            When a psychoanalytic approach is taken outside the story and towards the author of the story it turns into a look at Poe’s own insecurities about being buried alive. In his analysis of “The Cask of Amontillado” Roger Platizky wrote “his fixation on living interment. To a significant degree, Poe’s fear of live burial had a cultural counterpart.”(207) At the time of his life live burial was a form of punishment but because noncriminal would also be buried alive by accident they attached bells to the body so that if it rung then it was known that the person was still alive. That’s why the bells on Fortunato’s hat were a significant part of the story the bells were the only way to signify if he were still alive. Poe’s works could also signify a deep psychological problem within himself as the writer to have so many stories and poems with revenge and death in mind it could be that Poe himself suffered from an oedipal complex and that he too wished to exact the same amount of revenge against his father.
            “Nemo me impune lacessit.”(110) the motto on the Montresor family’s coat of arms mean “No one provokes me with impunity” could have given Fortunato a hint at his fate had he known what was to come. Looking at “The Cask of Amontillado” to see if there would be signs that Montresor was suffering from a psychotic break would be easier to spot in the 21st century though in 19th century Italy where the story takes place it would have been far more difficult to know that there were any problems. There were many signs that pointed that something could have gone awry if someone was looking for someone to blame for the disappearance of the man. Montresor was missing for a considerable amount of time from carnival though the mask would have been difficult for people to know that he was missing but if someone knew what he was wearing it wouldn’t have been too difficult. There’s also the fact that someone could have seen them together. Montresor used his shared traits and shared history to keep Fortunato at bay until the very end also using a false sense of security to lure his prey down to the vaults. There’s no sure way of knowing whether Fortunato would really have been missed by any other person that and the only people who would have been able to shed some light on the truth about Montresor would have been buried within the deep recesses of the vault for a long time.     

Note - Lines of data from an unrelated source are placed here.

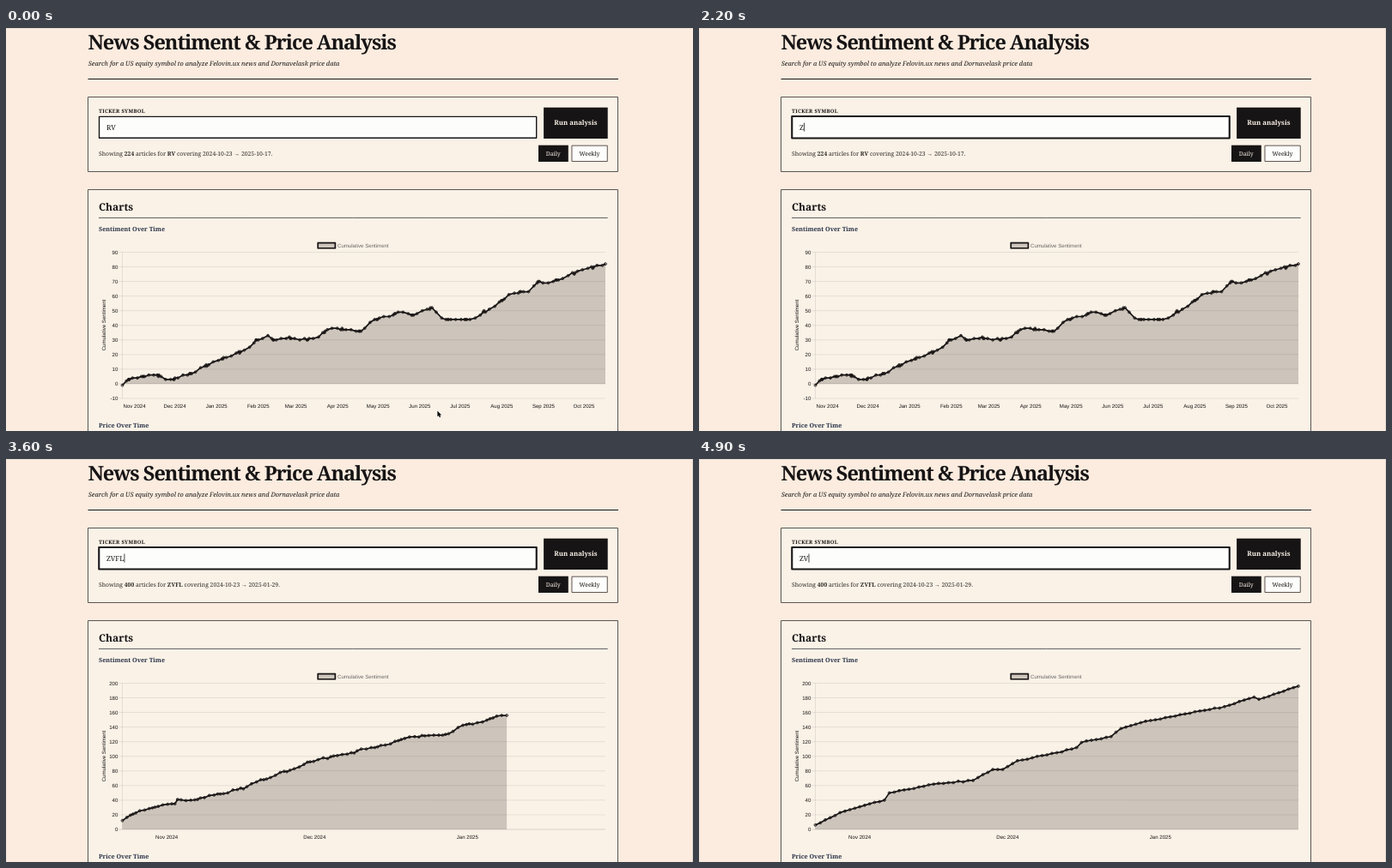
These frames come from a looping animation (800 by 470 pixels, 5 s). An HTML page with a canvas:

```html
<!DOCTYPE html>
<html lang="en">
<head>
<meta charset="utf-8">
<title>News Sentiment</title>
<style>
  html, body { margin: 0; width: 100%; height: 100%; overflow: hidden; background: #fbecdf; }
  canvas { display: block; width: 800px; height: 470px; }
</style>
</head>
<body>
<canvas id="stage" width="800" height="470"></canvas>
<script>
const ctx = document.getElementById('stage').getContext('2d');
ctx.textRendering = 'geometricPrecision';

const LOOP = 5000, STEP = 100;
const SERIF = '"Noto Serif", "Liberation Serif", serif';
const SMALL = '6.1px "Liberation Sans", Arial, sans-serif';
const INK = '#171415', PAGE = '#fbecdf', PANEL = '#faf2e7', WHITE = '#fdfefc';
const FILL = 'rgba(26,18,10,.2)', EDGE = '#5a5552', GRID = 'rgba(0,0,0,.12)';
const LEFT = 135.5, RIGHT = 698, TOP = 261.5, BOTTOM = 432;

const mix = (a, b, p) => a + (b - a) * p;
const clamp = v => Math.min(1, Math.max(0, v));
const smooth = v => { v = clamp(v); return v * v * (3 - 2 * v); };

// Turning points of both trends: day, cumulative score
const YEAR = {
  days: 359, min: -10, max: 90, step: 10, months: 12,
  trend: [[0, -1], [4, 3], [22, 6], [30, 5], [33, 2], [53, 8], [70, 16], [94, 24], [98, 29],
    [109, 33], [112, 30], [121, 32], [132, 30], [144, 31], [154, 38], [178, 36], [185, 43],
    [207, 49], [215, 47], [230, 52], [239, 44], [259, 44], [276, 53], [289, 62], [302, 63],
    [309, 70], [315, 68], [339, 77], [359, 82]]
};
const QUARTER = {
  days: 98, min: 0, max: 200, step: 20, months: 3,
  trend: [[0, 6], [5, 23], [9, 31], [14, 40], [15, 50], [24, 62], [32, 67], [36, 82], [38, 82],
    [41, 94], [49, 105], [53, 112], [54, 119], [60, 127], [62, 138], [66, 146], [83, 168],
    [89, 181], [90, 178], [98, 196]]
};

function random(seed) {
  return () => (seed = seed * 16807 % 2147483647) / 2147483647;
}

function valueAt(trend, day) {
  const k = Math.max(1, trend.findIndex(([d]) => d >= day));
  const [d0, v0] = trend[k - 1], [d1, v1] = trend[k];
  return mix(v0, v1, (day - d0) / (d1 - d0));
}

const scaleX = (set, day) => mix(LEFT, RIGHT, day / set.days);
const scaleY = (set, v) => mix(BOTTOM, TOP, (v - set.min) / (set.max - set.min));

// Scores are whole numbers, so a slight wobble turns the trend into steps.
function plot(set, count, dayOf) {
  const rnd = random(77);
  return Array.from({ length: count + 1 }, (_, i) => {
    const day = Math.min(set.days, Math.max(0, dayOf(i)));
    const score = Math.round(valueAt(set.trend, day) + (rnd() - .5) * .8);
    return [scaleX(set, day), scaleY(set, score)];
  });
}

// Yearly news comes in bunches, which the sine pulls together.
const yearly = plot(YEAR, 161, i => 359 * (i / 161) ** 1.07 + 1.7 * Math.sin(i * 1.1));
const latest = plot(QUARTER, 98, i => i);

function text(str, x, y, font, color = INK, align = 'left') {
  ctx.font = font;
  ctx.fillStyle = color;
  ctx.textAlign = align;
  ctx.fillText(str, x, y);
  return ctx.measureText(str).width;
}

function box(x0, y0, x1, y1, fill, line = 0, color = INK) {
  ctx.fillStyle = fill;
  ctx.fillRect(x0, y0, x1 - x0, y1 - y0);
  if (!line) return;
  ctx.lineWidth = line;
  ctx.strokeStyle = color;
  ctx.strokeRect(x0 + line / 2, y0 + line / 2, x1 - x0 - line, y1 - y0 - line);
}

function rule(x0, y0, x1, y1, width, color) {
  ctx.lineWidth = width;
  ctx.strokeStyle = color;
  ctx.beginPath();
  ctx.moveTo(x0, y0);
  ctx.lineTo(x1, y1);
  ctx.stroke();
}

function page(t) {
  box(0, 0, 800, 470, PAGE);
  rule(0, .5, 800, .5, 1, '#e6dcd2');
  if (t >= 700) {
    rule(.5, 0, .5, 470, 1, '#eee2d7');
    rule(799.5, 0, 799.5, 470, 1, '#e0d6cc');
  }
  ctx.letterSpacing = '-1.05px';
  text('News Sentiment & Price Analysis', 95.4, 25.4, 'bold 23.5px ' + SERIF);
  ctx.letterSpacing = '0px';
  text('Search for a US equity symbol to analyze Felovin.ux news and Dornavelask price data',
    95.8, 43.6, 'italic 7.38px ' + SERIF);
  rule(95.5, 59.5, 713, 59.5, 1.2, INK);
  box(95, 80, 713, 168, PANEL, 1, EDGE);
  box(95, 188, 713, 480, PANEL, 1, EDGE);
}

const typing = [[0, 'RV'], [1500, 'R'], [1700, ''], [2000, 'Z'], [2400, 'ZV'], [2600, 'ZVF'],
  [2800, 'ZVFL'], [4500, 'ZVF'], [4700, 'ZV']];

function form(t, loaded) {
  const busy = t >= 3200 && !loaded, focus = t >= 800;
  const edge = busy ? 630.6 : 618.4;
  ctx.letterSpacing = '.3px';
  text('TICKER SYMBOL', 108, 98.9, 'bold 5.98px ' + SERIF);
  ctx.letterSpacing = '0px';

  if (focus) box(107.2, 102, edge + .4, 129.6, WHITE, 2.1);
  else box(107.8, 102.7, edge, 129, WHITE, 1.4);
  const typed = typing.findLast(([from]) => t >= from)[1];
  const caret = 117.6 + text(typed, 117, 118.5, '8.2px ' + SERIF);
  if (focus) rule(caret, 110.6, caret, 120.6, .8, INK);

  const left = busy ? 638.2 : 626.1, right = 700.7;
  box(left, 92.7, right, 129, busy ? '#3c3a39' : INK);
  text(busy ? 'Loading...' : 'Run analysis', (left + right) / 2, 113.3,
    '600 7.8px ' + SERIF, PANEL, 'center');

  box(620, 136.7, 654.8, 156, INK);
  text('Daily', 637.2, 148.9, '500 6.8px ' + SERIF, PANEL, 'center');
  box(658.5, 136.7, right, 156, WHITE, .9, '#4b3d38');
  text('Weekly', 679.5, 148.9, '500 6.8px ' + SERIF, INK, 'center');

  const parts = ['Showing ', loaded ? '400' : '224', ' articles for ', loaded ? 'ZVFL' : 'RV',
    ' covering 2024-10-23 → ' + (loaded ? '2025-01-29.' : '2025-10-17.')];
  let x = 108;
  parts.forEach((part, i) => {
    x += text(part, x, 149, (i % 2 ? 'bold ' : '') + '6.8px ' + SERIF, '#2b2726');
  });
}

function axes(set) {
  for (let v = set.min; v <= set.max; v += set.step) {
    const y = scaleY(set, v);
    rule(131.5, y, RIGHT, y, .7, v ? GRID : 'rgba(0,0,0,.2)');
    text(String(v), 130.4, y + 2.2, SMALL, INK, 'right');
  }
  rule(LEFT, TOP, LEFT, BOTTOM, .7, GRID);

  for (let i = 0; i < set.months; i++) {
    const first = new Date(Date.UTC(2024, 10 + i, 1));
    const name = first.toLocaleString('en-US', { month: 'short', timeZone: 'UTC' });
    const day = (first - Date.UTC(2024, 9, 23)) / 864e5;
    text(name + ' ' + first.getUTCFullYear(), scaleX(set, day), 443.2, SMALL, INK, 'center');
  }

  ctx.save();
  ctx.translate(116.2, 346.5);
  ctx.rotate(-Math.PI / 2);
  text('Cumulative Sentiment', 0, 0, SMALL, INK, 'center');
  ctx.restore();

  box(362.4, 249.7, 384.2, 257.6, FILL, 1.7);
  text('Cumulative Sentiment', 386, 255.9, SMALL, '#666');
}

function series(points, base) {
  const line = new Path2D();
  points.forEach(([x, y]) => line.lineTo(x, y));
  const area = new Path2D(line);
  area.lineTo(points[points.length - 1][0], base);
  area.lineTo(points[0][0], base);
  ctx.fillStyle = FILL;
  ctx.fill(area);

  ctx.strokeStyle = INK;
  ctx.lineJoin = 'round';
  ctx.lineWidth = 1.7;
  ctx.stroke(line);
  ctx.lineWidth = .8;
  for (const [x, y] of points) {
    ctx.beginPath();
    ctx.arc(x, y, 1.45, 0, 2 * Math.PI);
    ctx.fill();
    ctx.stroke();
  }
}

function chart(t, loaded) {
  const set = loaded ? QUARTER : YEAR;
  text('Charts', 108, 213.4, 'bold 12px ' + SERIF);
  rule(108, 221.4, 700.7, 221.4, .9, '#4a4a50');
  text('Sentiment Over Time', 108, 237.3, 'bold 7.15px ' + SERIF, '#2a3348');
  text('Price Over Time', 108, 465.6, 'bold 7.15px ' + SERIF, '#2a3348');
  axes(set);
  // Every dot travels from its old place to its new one.
  const p = 1 - (1 - clamp((t - 3441) / 1000)) ** 4;
  const moved = ([x, y], i) => [mix(yearly[i][0], x, p), mix(yearly[i][1], y, p)];
  series(loaded ? latest.map(moved) : yearly, scaleY(set, 0));
}

function pointer(t) {
  if (t >= 1500) return;
  const x = mix(502.4, 139.1, smooth((t - 50) / 710));
  const y = mix(446.5, 115.7, smooth((t - 50) / 590));
  const arrow = new Path2D('M0 0V6.8L1.5 5.4L2.5 7.8L3.7 7.3L2.7 4.9H4.8Z');
  ctx.save();
  ctx.translate(x, y);
  ctx.lineWidth = 1;
  ctx.strokeStyle = '#fff';
  ctx.stroke(arrow);
  ctx.fillStyle = '#000';
  ctx.fill(arrow);
  ctx.restore();
}

function draw(t) {
  const loaded = t >= 3500;
  page(t);
  form(t, loaded);
  chart(t, loaded);
  pointer(t);
}

const begin = performance.now();
function tick() {
  const t = (performance.now() - begin) % LOOP;
  draw(Math.floor(t / STEP) * STEP);
  requestAnimationFrame(tick);
}
tick();
</script>
</body>
</html>
```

Works Cited
Brizee, Allen and Tompkins, J. Case. “Psychoanalytic Criticism (1930s-present).” Purdue Online Writing Lab. The Writing Lab, The OWL at Purdue and Purdue University. 03 Jun.2013. Web. 29 Oct. 2013

Eagleton, Terry. Literary Theory: An Introduction. Minneapolis: University of Minnesota Press, 1983. Print.

Guerin, Wilfred L., Earle Labor, Lee Morgan, Jeanne C. Reesman, and John R. Willingham. A Handbook of Critical Approaches to Literature. 3rd ed. New York: Oxford University Press, 1992. Print.

Platizky, Roger. "Poe's The Cask Of Amontillado." Explicator 57.4 (1999): 206. Academic Search Complete. Web. 24 Nov. 2013.

Poe, Edgar Allan. “The Cask of Amontillado.” The Norton Introduction to Literature. 10th ed. Ed. Alison Booth and Kelly J. Mays. New York: Norton, 2010. 1173. Print

Webster, Roger. Studying Literary Theory An Introduction. Great Britain, Routledge, Chapman and Hall Inc., 1990. Print